This column was inspired by Peter Michaud of Hilo, Hawaii, who earlier this year told me he once saw, through his 12.5-inch reflector, a phenomenon on the Moon similar to the green rim that appears on the Sun when it is near the horizon. “Normally I wouldn’t look at the Moon when so close to the horizon,” Michaud said, “but I was looking to see if I could see a green flash at moonset. As I was watching, the bright edge of each crater rim flickered with a green ‘frosting’ and stole the show!” Michaud was curious if others had ever witnessed the phenomenon.

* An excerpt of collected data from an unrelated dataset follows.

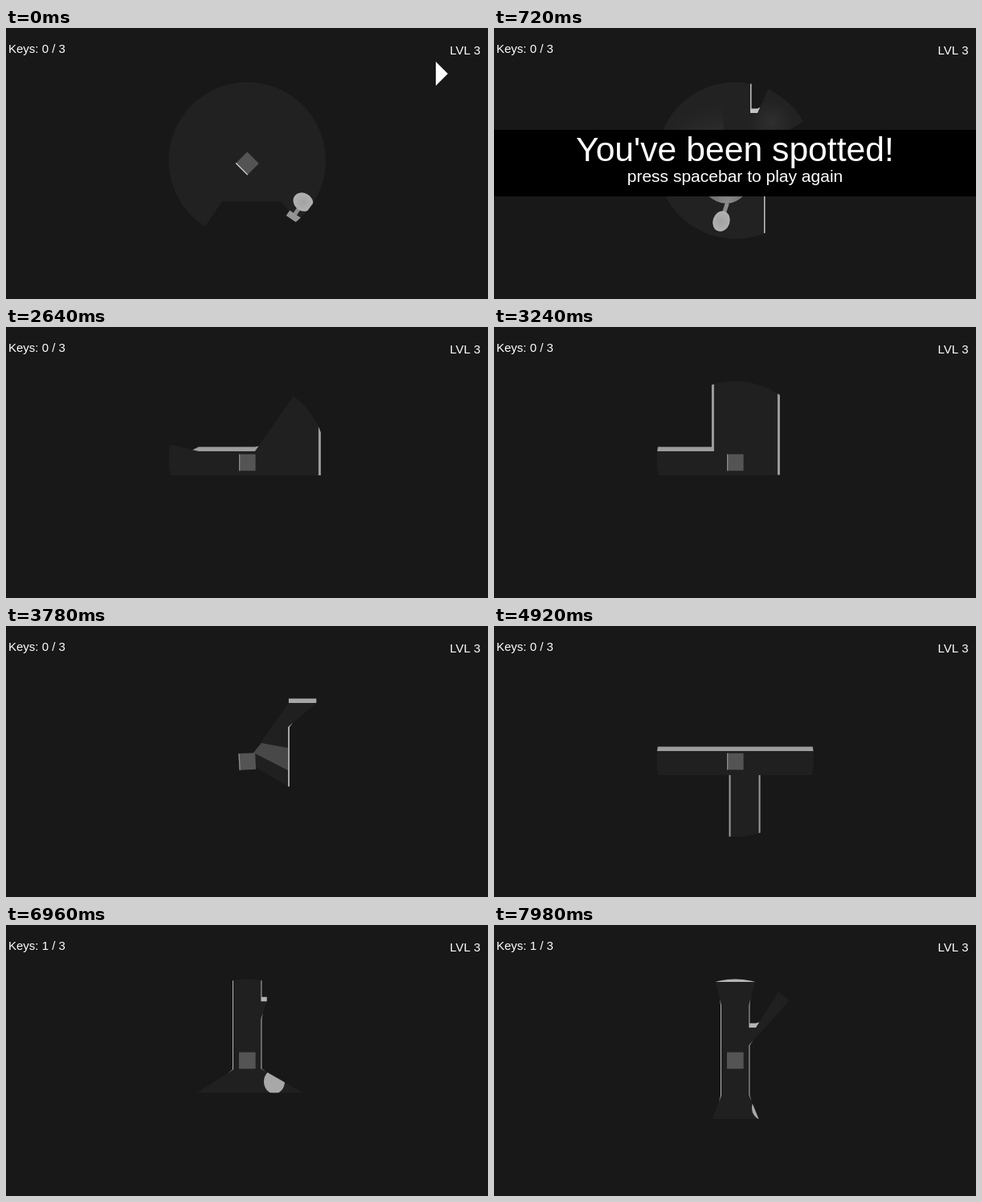
An HTML page with a canvas that plays this animation: 600x338 px, repeating every 8 s.

```html
<!DOCTYPE html>
<html lang="en">
<head>
<meta charset="utf-8">
<style>
  html, body { margin: 0; width: 100%; height: 100%; overflow: hidden; background: #181818; }
  canvas { display: block; }
</style>
</head>
<body>
<canvas id="stage" width="600" height="338"></canvas>
<script>
const ctx = document.getElementById('stage').getContext('2d');
const LOOP = 8000, SPOTTED = 300, RESTART = 840, PICKUP = 6360;
const EYE = { x: 300, y: 169.3 }, SIGHT = 97.7, PLAYER = 20.6;
const FONT = '"Liberation Sans", Arial, sans-serif';

const progress = (t, from, to) => Math.min(1, Math.max(0, (t - from) / (to - from)));

// Walls are solid polygons; most are boxes that reach past the stage.
const box = (l, t, r, b) => [[l, t], [r, t], [r, b], [l, b]];
const ceiling = y => box(-100, -100, 700, y);
const ground = y => box(-100, y, 700, 500);
const leftOf = x => box(-100, -100, x, 500);
const rightOf = x => box(x, -100, 700, 500);

function polygon(points) {
  const path = new Path2D();
  points.forEach(([x, y]) => path.lineTo(x, y));
  path.closePath();
  return path;
}

function shape(points, color) {
  ctx.fillStyle = color;
  ctx.fill(polygon(points));
}

function ellipse(x, y, rx, ry, color) {
  ctx.fillStyle = color;
  ctx.beginPath();
  ctx.ellipse(x, y, rx, ry, 0, 0, 7);
  ctx.fill();
}

function glow(x, y, r, inner, outer) {
  const g = ctx.createRadialGradient(x, y, 0, x, y, r);
  g.addColorStop(0, inner);
  g.addColorStop(1, outer);
  return g;
}

function lamp(x, y, r, alpha) {
  ellipse(x, y, r, r, glow(x, y, r, `rgba(255,255,255,${alpha})`, 'rgba(255,255,255,0)'));
}

function guard(x, y, degrees, hasBase) {
  ctx.save();
  ctx.translate(x, y);
  ctx.rotate(degrees * Math.PI / 180);
  ctx.fillStyle = '#8c8c8c';
  ctx.fillRect(-2.5, 6, 5, 18);
  if (hasBase) shape(box(-8, 18, 9, 26), '#949494');
  ellipse(0, 0, hasBase ? 13 : 10.5, hasBase ? 11 : 13, glow(0, 0, 14, '#a2a2a2', '#b4b4b4'));
  ctx.restore();
}

function key(x, y) {
  ctx.strokeStyle = ctx.fillStyle = '#bcbcbc';
  ctx.lineWidth = 1.6;
  ctx.beginPath();
  ctx.ellipse(x, y, 5.3, 4.5, 0, 0, 7);
  ctx.moveTo(x + 1, y - 5);
  ctx.lineTo(x + 1, y - 20);
  ctx.stroke();
  ctx.fillRect(x + 1, y - 20, 3, 5);
}

function spotlight() {
  ctx.fillStyle = glow(290, 220, 130, '#909090', 'rgba(40,40,40,0)');
  ctx.fill(new Path2D('M265 208Q213 165 215 120Q250 80 284 100L286 130L312 208Q290 230 265 208Z'));
  lamp(345, 118, 28, .06);
}

// The player walks down to the key, then back up until he stops.
const keyHall = {
  left: 283, right: 317.4,
  shift: t => [2 * progress(t, 6000, 6550) - 2, .057 * Math.abs(Math.min(t, 7535) - 6570) - 55]
};
const hallLeft = [box(-100, 100, keyHall.left, 213), ground(242)];
const still = () => [0, 0];

// inside: drawn on the visible floor only; above: drawn over shadows too.
const scenes = [
  {
    until: SPOTTED, floor: '#212121', wall: '#999', side: 2, turn: () => -45,
    shift: t => [-.05 * t, .015 * t],
    walls: [box(269, 216, 342, 400)],
    above: () => guard(370, 217, 34, true)
  },
  {
    until: RESTART, floor: '#222', wall: '#c4c4c4', side: 1.5, turn: () => -45,
    shift: still,
    walls: [box(319, 0, 328, 106), box(336, 147, 360, 400)],
    inside: spotlight,
    above: () => guard(283, 241, 198, false)
  },
  {
    until: 2300, floor: '#282828', wall: '#d8d8d8', side: 2,
    turn: t => -38 * (progress(t, 900, 1500) - progress(t, 1800, 2200)),
    shift: t => [0, .02 * (t - 1680)],
    walls: [
      ceiling(76), ground(222), box(-100, 0, 258.5, 168),
      box(335, 0, 354, 113), box(335, 158, 700, 400),
      [[226, 187], [232, 203], [214, 211]]
    ],
    inside() {
      lamp(300, 165, 90, .06);
      lamp(300, 129, 13, .22);
      lamp(303, 194, 13, .22);
    }
  },
  {
    until: 3300, floor: '#202020', wall: '#9c9c9c', side: 3, turn: () => 0,
    shift: t => [-.06 * (t - 2640), 0],
    walls: [box(240, -100, 310, 155), rightOf(389), ground(185)]
  },
  {
    until: 4260, floor: '#202020', wall: '#a6a6a6', side: 2, turn: () => -3, sight: 150,
    shift: still,
    walls: [
      leftOf(289), box(0, 0, 308, 158), box(0, 176, 311, 400),
      box(351, 126, 380, 400), ceiling(96)
    ],
    inside: () => shape([[308, 158], [318, 146], [351, 152], [351, 180]], '#484848')
  },
  {
    until: 5040, floor: '#202020', wall: '#9c9c9c', side: 2, turn: () => 0,
    shift: t => [.05 * (t - 4650), 0],
    walls: [ceiling(156), box(-200, 186, 281, 400), box(316, 186, 700, 400)]
  },
  {
    until: 6600, floor: '#222', wall: '#a8a8a8', side: 1, turn: () => 0,
    shift: keyHall.shift,
    walls: [...hallLeft, rightOf(keyHall.right)],
    inside(t) {
      ellipse(261, 226, 15, 15, '#c0c0c0');
      if (t < PICKUP) {
        lamp(303, 226, 24, .13);
        key(303, 236);
      }
    }
  },
  {
    until: LOOP, floor: '#202020', wall: '#b4b4b4', side: 1, turn: () => 0,
    shift: keyHall.shift,
    walls: [
      ...hallLeft, box(0, -100, 340, 71),
      box(keyHall.right, 100, 326, 128), box(keyHall.right, 150, 420, 212)
    ],
    inside: () => ellipse(334, 228, 13, 15, '#a8a8a8')
  }
];

function castRay(angle, edges) {
  const dx = Math.cos(angle), dy = Math.sin(angle);
  let reach = 220, hit = null;
  for (const edge of edges) {
    const [[x1, y1], [x2, y2]] = edge;
    const sx = x2 - x1, sy = y2 - y1, cross = dx * sy - dy * sx;
    if (Math.abs(cross) < 1e-9) continue;
    const ox = x1 - EYE.x, oy = y1 - EYE.y;
    const d = (ox * sy - oy * sx) / cross, along = (ox * dy - oy * dx) / cross;
    if (d > 0 && d < reach && along >= 0 && along <= 1) {
      reach = d;
      hit = edge;
    }
  }
  return { x: EYE.x + dx * reach, y: EYE.y + dy * reach, dx, dy, reach, hit };
}

function look(edges) {
  const angles = Array.from({ length: 180 }, (_, i) => (i - 90) * Math.PI / 90);
  for (const [[x, y]] of edges) {
    const a = Math.atan2(y - EYE.y, x - EYE.x);
    angles.push(a - 1e-4, a + 1e-4);
  }
  return angles.sort((a, b) => a - b).map(a => castRay(a, edges));
}

// Offset of a lit face: tall above the player, thin at the sides, none below or right beside him.
function faceOffset([[x1, y1], [x2, y2]], side) {
  const length = Math.hypot(x2 - x1, y2 - y1);
  let nx = (y2 - y1) / length, ny = (x1 - x2) / length;
  let gap = (x1 - EYE.x) * nx + (y1 - EYE.y) * ny;
  if (gap < 0) { nx = -nx; ny = -ny; gap = -gap; }
  const depth = gap < 13 && Math.abs(ny) !== 1 - Math.abs(nx) ? side
    : ny > .95 || gap < 1 ? 0 : ny < -.95 ? 5.5 : side;
  return [nx * depth, ny * depth, gap];
}

function drawFaces(rays, scene) {
  const faces = new Path2D();
  const offsetOf = ray => {
    const [ox, oy, gap] = faceOffset(ray.hit, scene.side);
    return gap < 13 && scene.sight ? [0, 0] : [ox, oy];
  };
  rays.forEach((a, i) => {
    const b = rays[(i + 1) % rays.length];
    if (a.hit && a.hit === b.hit) {
      const [ox, oy] = offsetOf(a);
      faces.addPath(polygon([[a.x, a.y], [b.x, b.y], [b.x + ox, b.y + oy], [a.x + ox, a.y + oy]]));
    } else if (Math.abs(a.reach - b.reach) > 10) {
      // Light grazes a short way past the end of a wall.
      const near = a.reach < b.reach ? a : b, [ox, oy] = offsetOf(near);
      if (ox || oy) {
        faces.addPath(polygon([
          [near.x, near.y], [near.x + near.dx * 8, near.y + near.dy * 8], [near.x + ox, near.y + oy]
        ]));
      }
    }
  });
  ctx.fillStyle = scene.wall;
  ctx.fill(faces);
}

function drawScene(scene, t) {
  const [dx, dy] = scene.shift(t);
  const edges = scene.walls.flatMap(wall => {
    const corners = wall.map(([x, y]) => [x + dx, y + dy]);
    return corners.map((corner, i) => [corner, corners[(i + 1) % corners.length]]);
  });
  const rays = look(edges);
  const shifted = draw => {
    if (!draw) return;
    ctx.save();
    ctx.translate(dx, dy);
    draw(t);
    ctx.restore();
  };

  ctx.save();
  ctx.beginPath();
  ctx.arc(300.3, 165.2, scene.sight || SIGHT, 0, 7);
  ctx.clip();
  ctx.save();
  ctx.clip(polygon(rays.map(r => [r.x, r.y])));
  ctx.fillStyle = scene.floor;
  ctx.fillRect(0, 0, 600, 338);
  shifted(scene.inside);
  ctx.restore();
  drawFaces(rays, scene);
  shifted(scene.above);
  ctx.restore();
}

function drawPlayer(degrees, t) {
  ctx.save();
  ctx.translate(300.3, 169);
  ctx.rotate(degrees * Math.PI / 180);
  ctx.fillStyle = '#545454';
  ctx.fillRect(-PLAYER / 2, -PLAYER / 2, PLAYER, PLAYER);
  if (t < 5000) {
    ctx.fillStyle = degrees < -20 ? '#d0d0d0' : '#8a8a8a';
    ctx.fillRect(-PLAYER / 2, -PLAYER / 2, 1.3, PLAYER);
  }
  ctx.restore();
}

function text(value, x, y, size, align) {
  ctx.font = `${size}px ${FONT}`;
  ctx.textAlign = align;
  ctx.fillStyle = '#fff';
  ctx.fillText(value, x, y);
}

function draw(t) {
  ctx.fillStyle = '#181818';
  ctx.fillRect(0, 0, 600, 338);
  const scene = scenes.find(s => t < s.until);
  drawScene(scene, t);
  drawPlayer(scene.turn(t), t);

  if (t < SPOTTED) {
    shape([[535, 42], [550, 57], [535, 72]], '#fff');
  } else if (t < RESTART) {
    ctx.fillStyle = '#000';
    ctx.fillRect(0, 127, 600, 83);
    text("You've been spotted!", 300, 166, 42.7, 'center');
    text('press spacebar to play again', 300, 192, 21, 'center');
  }
  text(`Keys: ${t < PICKUP ? 0 : 1} / 3`, 3, 31, 15, 'left');
  text('LVL 3', 590.5, 33, 15, 'right');
}

const start = performance.now();
function tick() {
  draw((performance.now() - start) % LOOP);
  requestAnimationFrame(tick);
}
tick();
</script>
</body>
</html>
```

While I was not aware of any, his query came at an opportune time: I was about to travel to the Makgadikgadi salt pans in northern Botswana — one of the flattest places on Earth. On the night of June 3, 2022, a 14 percent crescent sank into a largely featureless horizon, yielding a chance to search for Michaud’s phenomenon under exceptional conditions.

I was not disappointed. Using a 3-inch Tele Vue refractor and a Canon 90D camera, I observed and photographed the Moon as it neared the horizon. As expected, the Moon’s upper limb near the terminator turned emerald, while its lower limb shone blood red. Both phenomena are common and related to the dispersion of the Moon’s light as it sinks toward the horizon.

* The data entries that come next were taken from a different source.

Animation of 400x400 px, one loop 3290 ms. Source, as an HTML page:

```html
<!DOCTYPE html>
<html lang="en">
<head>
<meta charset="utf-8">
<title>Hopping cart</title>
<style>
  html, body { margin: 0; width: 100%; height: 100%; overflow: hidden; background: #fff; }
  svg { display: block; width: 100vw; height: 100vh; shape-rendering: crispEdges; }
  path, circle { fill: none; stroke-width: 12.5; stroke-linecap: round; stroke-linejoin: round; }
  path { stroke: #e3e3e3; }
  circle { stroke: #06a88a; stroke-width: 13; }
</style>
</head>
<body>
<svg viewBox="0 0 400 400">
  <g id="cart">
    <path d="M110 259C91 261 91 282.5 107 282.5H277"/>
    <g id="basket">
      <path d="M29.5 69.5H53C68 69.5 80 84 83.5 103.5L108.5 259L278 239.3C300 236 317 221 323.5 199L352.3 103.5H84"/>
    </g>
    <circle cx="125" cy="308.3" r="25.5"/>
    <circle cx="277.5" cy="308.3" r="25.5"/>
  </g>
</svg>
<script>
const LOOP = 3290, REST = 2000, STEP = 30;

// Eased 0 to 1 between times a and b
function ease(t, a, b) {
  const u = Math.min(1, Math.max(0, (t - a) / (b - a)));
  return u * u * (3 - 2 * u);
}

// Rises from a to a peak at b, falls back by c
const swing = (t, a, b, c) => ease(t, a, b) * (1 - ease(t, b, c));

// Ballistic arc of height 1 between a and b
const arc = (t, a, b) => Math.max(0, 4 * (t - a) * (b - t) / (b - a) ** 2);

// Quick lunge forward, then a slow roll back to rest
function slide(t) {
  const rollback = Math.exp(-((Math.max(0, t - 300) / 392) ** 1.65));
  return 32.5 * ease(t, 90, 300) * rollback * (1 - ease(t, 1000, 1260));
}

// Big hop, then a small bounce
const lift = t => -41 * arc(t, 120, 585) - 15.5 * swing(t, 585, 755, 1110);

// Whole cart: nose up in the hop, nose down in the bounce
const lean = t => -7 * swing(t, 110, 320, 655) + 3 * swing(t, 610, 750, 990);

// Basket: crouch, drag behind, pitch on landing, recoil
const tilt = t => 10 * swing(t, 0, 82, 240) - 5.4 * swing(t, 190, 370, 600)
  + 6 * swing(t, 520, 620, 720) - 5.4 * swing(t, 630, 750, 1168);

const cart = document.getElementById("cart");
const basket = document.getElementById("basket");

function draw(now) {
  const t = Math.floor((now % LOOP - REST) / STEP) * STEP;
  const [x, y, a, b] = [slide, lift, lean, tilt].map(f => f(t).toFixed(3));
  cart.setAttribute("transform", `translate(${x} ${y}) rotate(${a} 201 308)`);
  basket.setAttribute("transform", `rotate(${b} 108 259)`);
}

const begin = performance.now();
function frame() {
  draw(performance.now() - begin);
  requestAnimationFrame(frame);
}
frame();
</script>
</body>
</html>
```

Also present, however, was Michaud’s “frosting” of green crater rims. As excited as I was to see that phenomenon, I also noticed the appearance of patches of red splashed across some crater floors near the terminator.

Out of curiosity, I checked to see the phase of Moon this December; I was pleased to find a similar situation taking place on Christmas night and Boxing Day. Seen as a whole, the pointy tips along the Moon’s green terminator, combined with its interspersed beads of red, could easily bring to mind a wreath of holly. During their Yule celebration at the winter solstice, the ancient Celts decorated their homes with holly. Druid priests believed it had mystical restorative powers, especially as their waxy green leaves and bright red berries thrived during the long cold nights of Northern Hemisphere winter while other plants withered away.

This supernatural aspect may be related to the green flash. Cicely M. Botley wrote in the 1938 edition of her The Air and Its Mysteries that the green flash may be found in Celtic folklore. Folklore from the Isle of Man, for instance, “contains much about the soilshey-bo, or ‘living light,’ a mysterious emanation from the sun which, if it fell upon on certain herbs, gave them almost miraculous healing powers.” This light, she writes, is “almost certainly a reference to what sailors call more prosaically ‘the sun putting out his sidelights’ ” — a “brilliant green like the starboard light of a ship,” which we now call the green flash.

As the Moon will be near perigee come Christmas, it will appear nearly 14 percent bigger and 30 percent brighter than when it is at apogee, so the effect may also be magnified.

Either way, as Michaud writes, “It’s pretty easy to see under the right conditions with a clear horizon.”

If you succeed in seeing it, send your observations to me at